Originally from Antioch, she was living in Syria and on the 8th of March 2018 she tried to reach Greece via Lebanon. She was handed over to Turkish agents after the detention, who pushed her onto a plane and brought her back to Turkey. Her friends did not know where she was. They did not know for the next six months, while she was detained and tortured with unconscionable brutality.
“As soon as I entered the secret centre they immediately stripped me naked and put me in a cell. We already know everything they told me, but we want to hear it from you, tell us! I immediately went on hunger strike. They asked me what I wanted, My freedom! I answered, Then you must speak, they demanded, Then I don’t want anything, I said. They gave me electric shock, naked and blindfolded. They used an electric gun on me, I didn’t control my body and when my mouth opened by involuntary reflex, they forced soup down my throat’.
AYTEN She is a revolutionary, an anti-fascist. What she, like other Turkish revolutionaries, demands is democracy, recognition of minorities, release of political prisoners, an end to torture, respect for human rights, condemnation of police brutality, and fair prosecutions for officers who have killed or tortured.
Revolutionary movements are part of the history and the very fabric of Turkey. So is the repression and violence of the means used to crush them. Arbitrary detention and torture are among them, as confirmed again in 2020 by the Council of Europe’s European Committee for the Prevention of Torture and Inhuman or Degrading Treatment or Punishment (Cpt) and in 2017 by the UN Special Rapporteur.
Turkey is the country where 120 prisoners died of hunger strikes in seven years, from 2000 to 2007. In 2020, the deaths in prison, also from hunger strikes, of three members of the music group Grup Yorum and the lawyer Ebru Timtik caused a sensation.
“After three months of torture and hunger strike I became ill. They stopped the violence and treated me and force-fed me with a tube. I felt better. But I soon realised with horror that feeling better was a sentence: they took me to the brink of exhaustion and then cured me only to be able to start again without risking my death’.
Anti-terrorism laws, which allow the arrest and detention not only of political opponents but also of lawyers defending them, human rights activists, artists, singers, intellectuals, are still widely used. As is the charge of attempting to ‘overthrow the government’, of which Ayten is accused and for which she faces one of two life sentences.
The indictment revolves around the statement of a secret witness. Also central to the second indictment is the role of a secret witness who testified that he saw Ayten Öztürk witness, i.e. watch from a pavement without taking part, a lynching attempt. The victim of the lynching did not die and did not press charges, she denies having been present, yet she faces a life sentence.

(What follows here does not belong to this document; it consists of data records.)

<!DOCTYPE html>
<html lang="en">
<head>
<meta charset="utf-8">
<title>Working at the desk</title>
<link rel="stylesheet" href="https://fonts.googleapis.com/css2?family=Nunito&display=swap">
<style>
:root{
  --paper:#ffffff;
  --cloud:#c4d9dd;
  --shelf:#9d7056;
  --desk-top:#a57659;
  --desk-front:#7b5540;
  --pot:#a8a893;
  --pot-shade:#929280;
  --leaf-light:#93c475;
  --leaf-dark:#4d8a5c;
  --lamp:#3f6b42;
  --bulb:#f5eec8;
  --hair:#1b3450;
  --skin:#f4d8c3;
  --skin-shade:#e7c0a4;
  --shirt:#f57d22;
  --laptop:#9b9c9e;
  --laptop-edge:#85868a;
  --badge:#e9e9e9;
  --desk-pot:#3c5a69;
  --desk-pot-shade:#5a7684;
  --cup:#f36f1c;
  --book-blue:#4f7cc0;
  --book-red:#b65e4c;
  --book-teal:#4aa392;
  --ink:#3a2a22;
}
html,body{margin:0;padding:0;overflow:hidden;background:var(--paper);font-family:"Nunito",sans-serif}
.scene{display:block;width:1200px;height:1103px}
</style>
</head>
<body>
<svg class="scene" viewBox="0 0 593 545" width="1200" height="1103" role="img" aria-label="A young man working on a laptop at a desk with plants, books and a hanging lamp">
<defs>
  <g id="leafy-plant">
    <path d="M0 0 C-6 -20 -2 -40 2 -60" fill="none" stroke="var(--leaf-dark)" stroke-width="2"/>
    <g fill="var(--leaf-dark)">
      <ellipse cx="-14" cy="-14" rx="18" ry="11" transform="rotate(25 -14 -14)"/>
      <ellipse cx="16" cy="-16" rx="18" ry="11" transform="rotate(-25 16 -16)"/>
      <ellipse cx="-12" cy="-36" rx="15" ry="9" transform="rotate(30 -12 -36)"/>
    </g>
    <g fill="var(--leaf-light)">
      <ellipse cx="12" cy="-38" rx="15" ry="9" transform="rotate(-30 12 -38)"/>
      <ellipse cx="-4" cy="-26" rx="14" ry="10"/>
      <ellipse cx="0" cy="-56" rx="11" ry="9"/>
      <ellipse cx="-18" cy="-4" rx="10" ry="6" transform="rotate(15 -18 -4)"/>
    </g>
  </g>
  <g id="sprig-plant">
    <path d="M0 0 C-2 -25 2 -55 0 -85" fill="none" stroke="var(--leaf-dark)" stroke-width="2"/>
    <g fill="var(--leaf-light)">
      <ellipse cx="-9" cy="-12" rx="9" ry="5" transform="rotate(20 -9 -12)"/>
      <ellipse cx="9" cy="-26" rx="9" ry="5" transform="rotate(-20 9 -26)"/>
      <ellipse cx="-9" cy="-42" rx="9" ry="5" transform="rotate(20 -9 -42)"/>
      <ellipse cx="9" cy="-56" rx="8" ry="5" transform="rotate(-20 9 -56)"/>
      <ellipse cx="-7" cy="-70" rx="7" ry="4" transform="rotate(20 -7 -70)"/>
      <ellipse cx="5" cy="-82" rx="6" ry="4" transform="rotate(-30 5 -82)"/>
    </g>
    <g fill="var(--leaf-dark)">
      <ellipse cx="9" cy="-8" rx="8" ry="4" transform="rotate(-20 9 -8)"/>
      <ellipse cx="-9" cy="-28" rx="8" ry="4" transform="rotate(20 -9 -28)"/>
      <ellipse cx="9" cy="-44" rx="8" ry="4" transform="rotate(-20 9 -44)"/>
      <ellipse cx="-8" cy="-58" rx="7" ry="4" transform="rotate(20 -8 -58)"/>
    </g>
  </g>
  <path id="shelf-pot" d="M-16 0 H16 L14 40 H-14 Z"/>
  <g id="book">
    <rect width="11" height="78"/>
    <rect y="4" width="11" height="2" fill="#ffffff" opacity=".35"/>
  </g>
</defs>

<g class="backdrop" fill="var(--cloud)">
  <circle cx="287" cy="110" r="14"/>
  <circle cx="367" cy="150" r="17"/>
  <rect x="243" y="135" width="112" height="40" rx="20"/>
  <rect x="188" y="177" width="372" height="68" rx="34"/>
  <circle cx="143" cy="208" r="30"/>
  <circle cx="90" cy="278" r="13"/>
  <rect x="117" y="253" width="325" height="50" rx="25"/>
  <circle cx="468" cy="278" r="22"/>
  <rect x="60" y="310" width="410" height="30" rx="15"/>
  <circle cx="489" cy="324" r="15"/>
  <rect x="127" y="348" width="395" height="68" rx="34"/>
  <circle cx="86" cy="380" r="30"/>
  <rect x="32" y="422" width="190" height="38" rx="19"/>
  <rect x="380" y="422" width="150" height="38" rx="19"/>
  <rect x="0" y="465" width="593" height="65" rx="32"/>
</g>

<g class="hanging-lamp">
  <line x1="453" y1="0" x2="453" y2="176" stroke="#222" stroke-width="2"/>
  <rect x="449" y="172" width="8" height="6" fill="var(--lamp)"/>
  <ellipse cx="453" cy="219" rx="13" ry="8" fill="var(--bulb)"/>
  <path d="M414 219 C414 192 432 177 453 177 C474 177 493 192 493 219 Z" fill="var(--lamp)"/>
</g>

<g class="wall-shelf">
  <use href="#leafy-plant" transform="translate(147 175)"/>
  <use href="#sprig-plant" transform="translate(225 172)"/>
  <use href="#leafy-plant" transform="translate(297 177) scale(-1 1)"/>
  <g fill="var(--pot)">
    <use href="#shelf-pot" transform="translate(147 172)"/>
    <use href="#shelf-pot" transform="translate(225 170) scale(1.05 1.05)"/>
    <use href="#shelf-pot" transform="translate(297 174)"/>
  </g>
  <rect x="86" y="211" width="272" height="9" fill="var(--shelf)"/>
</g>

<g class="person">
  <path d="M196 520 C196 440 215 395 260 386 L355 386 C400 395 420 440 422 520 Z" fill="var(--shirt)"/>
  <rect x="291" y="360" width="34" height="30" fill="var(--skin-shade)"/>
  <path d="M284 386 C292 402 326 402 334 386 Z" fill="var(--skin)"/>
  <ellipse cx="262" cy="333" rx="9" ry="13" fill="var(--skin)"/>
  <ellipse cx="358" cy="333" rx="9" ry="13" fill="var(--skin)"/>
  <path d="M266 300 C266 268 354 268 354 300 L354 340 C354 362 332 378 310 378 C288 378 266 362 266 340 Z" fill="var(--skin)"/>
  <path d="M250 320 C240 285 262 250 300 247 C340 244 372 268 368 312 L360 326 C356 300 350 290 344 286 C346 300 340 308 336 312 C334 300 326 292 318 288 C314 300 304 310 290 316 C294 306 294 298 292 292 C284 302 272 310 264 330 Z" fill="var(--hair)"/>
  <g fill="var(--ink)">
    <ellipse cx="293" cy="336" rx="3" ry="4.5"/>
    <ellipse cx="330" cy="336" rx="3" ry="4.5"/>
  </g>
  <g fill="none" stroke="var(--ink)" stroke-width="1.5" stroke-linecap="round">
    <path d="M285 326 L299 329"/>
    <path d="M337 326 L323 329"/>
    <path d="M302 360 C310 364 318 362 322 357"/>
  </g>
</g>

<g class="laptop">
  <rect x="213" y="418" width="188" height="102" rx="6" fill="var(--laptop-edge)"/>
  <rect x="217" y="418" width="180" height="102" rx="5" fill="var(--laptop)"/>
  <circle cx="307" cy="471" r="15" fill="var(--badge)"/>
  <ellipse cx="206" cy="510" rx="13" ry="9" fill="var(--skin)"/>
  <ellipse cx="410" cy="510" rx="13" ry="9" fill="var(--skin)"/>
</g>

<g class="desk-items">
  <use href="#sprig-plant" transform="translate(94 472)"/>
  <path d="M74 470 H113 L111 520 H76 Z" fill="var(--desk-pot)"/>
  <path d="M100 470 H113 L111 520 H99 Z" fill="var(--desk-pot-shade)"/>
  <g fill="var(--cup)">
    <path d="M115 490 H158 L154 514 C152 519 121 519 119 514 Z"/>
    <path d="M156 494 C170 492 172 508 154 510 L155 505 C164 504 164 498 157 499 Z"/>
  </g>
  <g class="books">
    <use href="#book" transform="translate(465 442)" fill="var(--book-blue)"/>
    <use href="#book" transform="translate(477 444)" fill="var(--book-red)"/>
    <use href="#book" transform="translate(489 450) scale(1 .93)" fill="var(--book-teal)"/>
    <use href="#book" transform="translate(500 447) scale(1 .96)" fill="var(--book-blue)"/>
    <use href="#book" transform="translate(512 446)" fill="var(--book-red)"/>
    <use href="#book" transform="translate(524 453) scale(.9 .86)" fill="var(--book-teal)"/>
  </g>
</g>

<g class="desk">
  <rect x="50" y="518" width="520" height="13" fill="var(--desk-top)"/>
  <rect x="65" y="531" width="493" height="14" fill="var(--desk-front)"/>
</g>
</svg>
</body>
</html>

“They subjected me several times to baton raping, they tried to rape me in every way, they left me naked on the ground and rushed at me, touching me everywhere with brutality, with their hands and with objects, humiliating me with insults and abuses. The torture that made me suffer most of all was the electric shock they gave me through plates slipped under my nails. I would faint every time, they would take me to the bathroom and put my head under water. Then they used the gun again: with the water the pain was multiplied’.
After the six months of torture, Ayten was again treated by her torturers and then abandoned in a field, where the police faked a random discovery a few hours later. Taken to prison, her cellmates counted 898 scars on her body. After three and a half years in prison, she was released on 10 June 2021 under house arrest, where she remains today, awaiting final judgement.